In partnership with: The Friends of the Utah Avalanche Forecast Center, Utah Department of Public Safety Division of Comprehensive Emergency Management, Salt Lake County, and Utah State Parks
Wednesday, February 19, 2003
If you want this advisory automatically e-mailed to you each day for free, click HERE.
If you want recent archives of this advisory, click HERE.
To e-mail us an observation, CLICK HERE.
To see photos of recent avalanche activity CLICK HERE (Updated 2-16-03)
To see a list of recent
Good Morning. This is Evelyn Lees with the

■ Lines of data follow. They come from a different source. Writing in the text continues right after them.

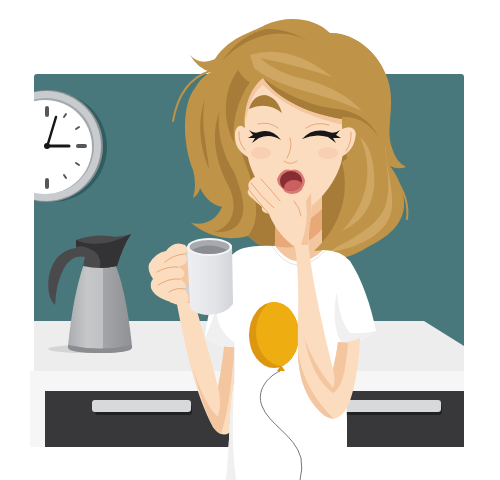
<!DOCTYPE html>
<html lang="en">
<head>
<meta charset="utf-8">
<title>Sleepy morning coffee</title>
<style>
:root {
  --wall: #48787b; --wall-shade: #2f5e62;
  --counter: #ededee; --counter-edge: #f6f6f6; --drawer: #38383a; --handle: #d7d9db;
  --hair: #bf9448; --hair-dark: #a67c38; --hair-light: #cfa763;
  --skin: #fbdcbf; --skin-shade: #f3c6a0; --skin-deep: #e9a878;
  --tee: #ffffff; --tee-shade: #f0f0f1;
  --balloon: #eeae12; --balloon-shade: #dc9610;
  --ink: #17171a; --mug: #e6e7ea; --mug-shade: #cfd1d6;
}
html, body { margin: 0; background: #fff; overflow: hidden; }
svg { display: block; width: 500px; height: 480px; }
.wall { fill: var(--wall); }
.wall-shade { fill: var(--wall-shade); }
.counter { fill: var(--counter); }
.counter-edge { fill: var(--counter-edge); }
.drawer { fill: var(--drawer); }
.handle { fill: var(--handle); }
.hair { fill: var(--hair); }
.hair-dark { fill: var(--hair-dark); }
.hair-light { fill: var(--hair-light); }
.strand { fill: none; stroke: var(--hair); stroke-width: 2; stroke-linecap: round; }
.skin { fill: var(--skin); }
.skin-shade { fill: var(--skin-shade); }
.skin-deep { fill: var(--skin-deep); }
.crease { fill: none; stroke: var(--skin-deep); stroke-width: 1; stroke-linecap: round; }
.tee { fill: var(--tee); }
.tee-shade { fill: var(--tee-shade); }
.ink { fill: var(--ink); }
.lash { fill: none; stroke: var(--ink); stroke-width: 2; stroke-linecap: round; }
</style>
</head>
<body>
<svg viewBox="0 0 500 480" role="img" aria-label="Yawning woman with a coffee mug in a kitchen">
  <defs>
    <linearGradient id="steel">
      <stop offset="0" stop-color="#a9abae"/>
      <stop offset=".3" stop-color="#c6c7c9"/>
      <stop offset=".54" stop-color="#c0c1c3"/>
      <stop offset=".55" stop-color="#a3a5a8"/>
      <stop offset="1" stop-color="#8f9194"/>
    </linearGradient>
    <linearGradient id="mug-glaze">
      <stop offset="0" stop-color="#eeeff1"/>
      <stop offset=".6" stop-color="#e3e4e8"/>
      <stop offset="1" stop-color="#d2d4d9"/>
    </linearGradient>
    <clipPath id="wall-area"><rect x="34" y="74" width="430" height="260" rx="3"/></clipPath>
    <clipPath id="balloon-area"><ellipse cx="274" cy="335" rx="25" ry="33"/></clipPath>
    <clipPath id="mouth-area"><ellipse cx="291" cy="181" rx="11" ry="10"/></clipPath>
  </defs>

  <g id="kitchen">
    <path class="wall" d="M37 74H461Q464 74 464 77V350H34V77Q34 74 37 74Z"/>
    <g id="clock" clip-path="url(#wall-area)">
      <circle class="wall-shade" cx="52" cy="147" r="55"/>
      <circle cx="47" cy="146" r="56" fill="#8b8f92"/>
      <circle cx="46" cy="146" r="55" fill="#c9cccf"/>
      <circle cx="46" cy="146" r="48" fill="#a5a9ac"/>
      <circle cx="45" cy="147" r="47" fill="#fff"/>
      <g stroke="#55585b" stroke-width="4" stroke-linecap="round">
        <path d="M47 108V115M78 146H85M47 180V187"/>
        <path stroke-width="2" d="M66 114L64 117M79 127L76 129M79 165L76 163M66 178L64 175"/>
      </g>
      <g stroke="#17171a" stroke-linecap="round">
        <path stroke-width="2.5" d="M47 147L56 117"/>
        <path stroke-width="3" d="M47 146H69"/>
      </g>
      <circle class="ink" cx="47" cy="146" r="3"/>
    </g>
    <polygon class="counter" points="34,321 424,321 464,346 464,372 34,372"/>
    <rect class="counter-edge" x="30" y="371" width="434" height="20"/>
    <rect class="counter-edge" x="30" y="390" width="16" height="57"/>
    <rect class="drawer" x="45" y="391" width="419" height="56"/>
    <g id="drawer-handles">
      <rect fill="#222224" x="95" y="405" width="97" height="10" rx="3"/>
      <rect class="handle" x="92" y="400" width="99" height="12" rx="3"/>
      <rect fill="#222224" x="345" y="405" width="97" height="10" rx="3"/>
      <rect class="handle" x="342" y="400" width="99" height="12" rx="3"/>
    </g>
  </g>

  <g id="coffee-jug">
    <ellipse cx="84" cy="349" rx="36" ry="4" fill="#d3d4d6"/>
    <path fill="url(#steel)" d="M84 264H115C124 285 129 318 132 346Q131 353 100 353Q69 353 68 346C71 316 76 286 84 264Z"/>
    <path fill="#8a8c8f" d="M68 345Q100 352 132 345V348Q130 353 100 353Q70 353 68 348Z"/>
    <path fill="#4a4a4d" d="M76 240Q93 234 109 236Q119 238 131 234Q123 246 117 266Q100 270 83 266L85 257Q72 254 64 268Q56 283 55 305Q46 296 49 276Q54 251 76 248Z"/>
    <path fill="#333336" d="M76 240Q100 250 131 234Q123 246 117 266Q108 268 100 268Q102 254 90 249Q83 245 76 247Z"/>
  </g>

  <g id="hair-back">
    <path class="strand" d="M210 71Q180 81 173 121M393 176Q410 197 407 219"/>
    <path class="hair" d="M190 55Q200 66 215 59C229 37 251 33 265 25C290 14 316 19 330 33C352 32 379 51 388 80C396 107 385 127 392 148Q396 162 406 167Q398 170 390 166Q405 186 404 207C401 232 378 241 361 251C340 263 316 260 296 258C280 258 263 250 248 236Q218 244 191 223Q213 227 222 207Q208 204 200 188Q199 194 193 198Q197 185 193 170C183 145 181 106 195 88Q201 77 211 72Q198 69 190 55Z"/>
    <path class="hair-dark" d="M246 90C232 112 238 145 246 165C257 194 261 221 248 236Q272 257 296 258C332 247 347 210 348 165L340 110Z"/>
    <path class="hair-light" d="M385 124C382 158 394 181 385 207C375 231 346 239 330 252C359 248 390 233 392 207C394 184 383 164 385 124Z"/>
    <path class="hair-dark" d="M224 102C207 132 217 165 229 187C238 206 234 226 214 232Q239 234 243 213C247 185 218 157 224 102ZM205 99C195 127 203 155 209 169C207 146 200 124 205 99Z"/>
  </g>

  <g id="neck">
    <path class="skin-shade" d="M275 195H322V247Q327 253 324 265Q300 282 270 263Q275 253 275 241Z"/>
    <path class="skin-deep" d="M275 222Q296 234 322 209V229Q301 253 275 246Z"/>
  </g>

  <g id="mug-arm">
    <path class="skin" d="M176 299L193 296C200 323 213 365 218 387Q223 361 225 337L248 344C244 376 239 413 229 433Q221 438 213 427C195 393 185 347 176 299Z"/>
    <path class="skin-shade" d="M218 387Q223 361 225 337L236 341C231 374 231 404 221 434Q216 432 213 427C203 407 198 387 193 368Q204 404 218 417Q222 404 218 387Z"/>
  </g>

  <g id="t-shirt">
    <path class="tee" d="M244 248Q257 245 275 246Q297 275 323 250Q340 250 350 261C362 279 371 306 376 331Q366 340 347 343C342 365 347 390 347 420V480H226C230 443 229 410 234 383V347Q218 347 205 338C208 309 219 269 230 257Q236 250 244 248Z"/>
    <path class="tee-shade" d="M234 338C238 377 228 416 236 480H226C230 443 229 410 234 383ZM205 338Q214 318 216 306Q216 330 234 342V347Q218 347 205 338ZM376 331Q366 340 347 343C335 347 332 310 337 292Q339 320 350 333Q362 334 376 331Z"/>
    <path fill="none" stroke="#e3e3e5" d="M272 246Q295 282 326 250"/>
    <g id="balloon">
      <path fill="#dc9610" d="M281 365L285 371H277Z"/>
      <ellipse cx="274" cy="335" rx="25" ry="33" fill="#dc9610"/>
      <ellipse cx="283" cy="332" rx="27" ry="34" fill="#eeae12" clip-path="url(#balloon-area)"/>
      <path fill="none" stroke="#77777a" d="M280 371C267 377 256 391 262 406C269 425 295 435 301 458Q303 469 300 480"/>
    </g>
  </g>

  <g id="head">
    <path class="skin" d="M248 128Q236 120 234 132Q234 151 250 158ZM340 129Q354 120 356 133Q355 151 339 158Z"/>
    <path class="crease" d="M245 150Q238 142 239 132M346 151Q352 142 351 132"/>
    <path class="skin" d="M247 91C241 115 243 140 248 158C253 180 271 207 291 215C312 213 337 184 342 159C346 140 346 113 340 92Q291 62 247 91Z"/>
    <path class="skin-shade" d="M247 91Q254 75 276 73Q316 85 342 117L343 125C316 118 287 109 263 85Q250 94 246 121Q243 104 247 91Z"/>
    <ellipse cx="261" cy="153" rx="10" ry="6" fill="#f8cfb0"/>
    <ellipse cx="328" cy="153" rx="10" ry="6" fill="#f8cfb0"/>
    <path class="hair-dark" d="M249 109Q253 95 265 95Q277 97 282 113Q267 101 249 109Z"/>
    <g id="closed-eyes">
      <path class="ink" d="M249 130Q254 134 259 132Q272 128 281 140Q270 133 259 138L252 143L255 138L248 138L253 135Z"/>
      <path class="ink" d="M340 130Q335 134 329 132Q313 127 302 139Q315 133 328 137L336 143L333 138L341 138L336 135Z"/>
      <path class="crease" d="M258 124Q269 121 278 128M306 128Q316 121 329 125"/>
    </g>
    <path class="crease" d="M290 138Q293 148 287 158M284 161Q290 166 297 161"/>
    <path fill="#d97b72" d="M277 179Q282 167 291 170Q301 167 305 180Q304 194 291 194Q279 192 277 179Z"/>
    <ellipse cx="291" cy="181" rx="11" ry="10" fill="#852f33"/>
    <ellipse cx="294" cy="188" rx="10" ry="8" fill="#cc5f60" clip-path="url(#mouth-area)"/>
  </g>

  <g id="hair-front">
    <path class="hair" d="M215 59C245 25 290 18 330 33C366 34 390 67 390 99Q391 126 384 148Q371 124 342 119C311 114 279 101 263 78C249 89 243 110 245 128Q238 122 235 132C234 153 248 171 251 190Q230 174 222 145C214 116 222 84 238 67Z"/>
    <path class="hair-light" d="M254 68C283 91 324 92 362 111Q343 90 308 80Q278 74 260 58Q300 66 332 77Q289 43 250 55Z"/>
    <path class="hair-dark" d="M263 78C279 101 311 114 342 119Q365 122 378 136Q366 113 338 109C307 106 280 91 263 78ZM222 61Q244 38 272 34Q297 31 317 48Q293 28 266 29Q240 35 222 61ZM238 70C222 92 223 121 234 143Q231 110 250 82Q244 80 238 70Z"/>
    <path class="hair" d="M342 117Q367 116 380 140C383 171 383 207 364 230Q340 250 314 251C338 229 351 198 342 162Q355 155 356 134Q354 124 342 129Z"/>
    <path class="hair-light" d="M360 137C374 169 368 203 342 231Q381 213 373 164Q370 145 360 137Z"/>
  </g>

  <g id="yawn-arm">
    <path class="skin" d="M294 241H308C312 282 324 332 333 369Q337 351 338 342Q350 343 360 338C359 363 355 389 348 406Q339 424 325 416C307 402 298 378 298 352C297 315 301 280 294 241Z"/>
    <path class="skin-shade" d="M333 369Q337 351 338 342L348 343C346 367 343 388 333 393C316 380 309 360 304 337Q313 364 333 388Q336 380 333 369ZM298 352Q304 390 334 419Q330 419 325 416C307 402 298 378 298 352Z"/>
    <path class="skin" d="M251 180Q255 174 261 179L263 175Q269 172 273 179L283 189Q287 197 294 201Q301 195 303 187Q307 181 311 187Q313 209 309 229Q309 241 308 247H295C285 240 275 229 269 214Q260 212 262 207Q257 203 252 198Q245 193 249 189Q247 183 251 180Z"/>
    <path class="crease" d="M261 179Q271 190 280 201M251 183Q261 197 274 208M249 190Q259 203 269 214M294 201Q300 208 301 216"/>
    <path class="skin-shade" d="M306 201Q309 222 301 245H308Q309 236 310 224Q312 211 311 193Z"/>
  </g>

  <g id="coffee-mug">
    <path class="skin-shade" d="M165 256Q176 242 190 248V303L171 303Q157 289 165 256Z"/>
    <path fill="none" stroke="#cfd1d6" stroke-width="7" d="M190 257Q171 259 172 276Q174 292 193 289"/>
    <path fill="url(#mug-glaze)" d="M187 247Q209 236 232 245L233 304Q225 315 208 315Q192 314 190 306Z"/>
    <ellipse cx="209.500" cy="247" rx="22.500" ry="9" fill="#f3f4f5"/>
    <ellipse cx="209.500" cy="247" rx="20" ry="7" fill="#a7a9ae"/>
    <path fill="#8b8d92" d="M192 250Q209 241 227 250Q220 254 209 254Q198 254 192 250Z"/>
    <path class="skin" d="M149 264Q155 253 166 251Q174 240 185 245Q190 249 184 254Q190 258 185 264L178 267Q186 270 184 276L180 279Q188 284 185 289Q190 297 188 302Q179 308 171 302Q154 297 151 288Q150 282 153 279Q147 270 149 264Z"/>
    <path class="crease" d="M184 254Q173 255 165 262M178 267Q167 266 157 272M180 279Q169 278 158 285M185 289Q177 287 169 292"/>
  </g>
</svg>
</body>
</html>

Under mostly clear skies, temperatures are pleasantly cool this morning, in the single digits to mid teens. Winds are from a southerly direction and are currently less than 15 mph at all mountain stations. The Cottonwoods picked up a quick inch of snow yesterday afternoon, and turning and riding conditions are generally quite good on shady, wind sheltered slopes in dense settled powder and graupel.
Because of the frustrating, variable snow pack, I’ve put in my order for a pair of Inspector Gadget x-ray snow glasses, which will allow me to peer into the snowpack to check both the depth and strength of the snow layers. Unfortunately, they are on permanent back order…. so here is the usual, more conventional information.
Yesterday, a backcountry
traveler triggered a small new snow slide with a ski cut in Main Days. It was on a 35 degree slope at 10,000’, about
25 feet wide and 8-10” deep. Control
work in Big Cottonwood released a few deeper pockets breaking into facets in
very steep, rocky areas. These were 20
to 40’ wide, and 2 to 3’ deep. Additional
information on Monday’s avalanche activity has trickled in. Near the Park City ridgeline, a ski cut released
a 150’ wide hard slab on a southeast facing slope at 9,900’. It was 1 to 2’ deep, and ran on a thin layer
of facets sitting on a melt freeze crust.
Natural activity occurred in the White Pine and
A lack of widespread activity
each day does not dispel the persistent uneasy feeling I have about our snow
pack. As you head into the backcountry
today, remember it is still possible to trigger a deep, dangerous slide breaking
on facets. Especially wa
Bottom Line (SLC,
There is a MODERATE (or localized) danger of triggering an avalanche within the new snow on slopes steeper than about 35 degrees, especially where wind loaded. There is also a MODERATE danger of triggering an avalanche on deeper weak layers of old, faceted snow on slopes that face northwest, north, northeast and east, steeper than about 35 degrees and above about 9,000 feet, especially in thin, rocky areas. And with day time heating, the danger of damp sluffs and slabs may increase to MODERATE on and below steep slopes.
A weak ridge will move across
To report backcountry snow and avalanche conditions, especially if you observe or trigger an avalanche, remember that the information you have could save someone’s life. Please leave a message on our answer machine at (801) 524-5304 or 1-800-662-4140, or email to [email protected] or fax to 801-524-6301. The information in this advisory is from the U.S. Forest Service, which is solely responsible for its content. This advisory describes general avalanche conditions and local variations always occur.
I will update this advisory by on Thursday morning.
Thanks for calling!
For an explanation of avalanche danger ratings: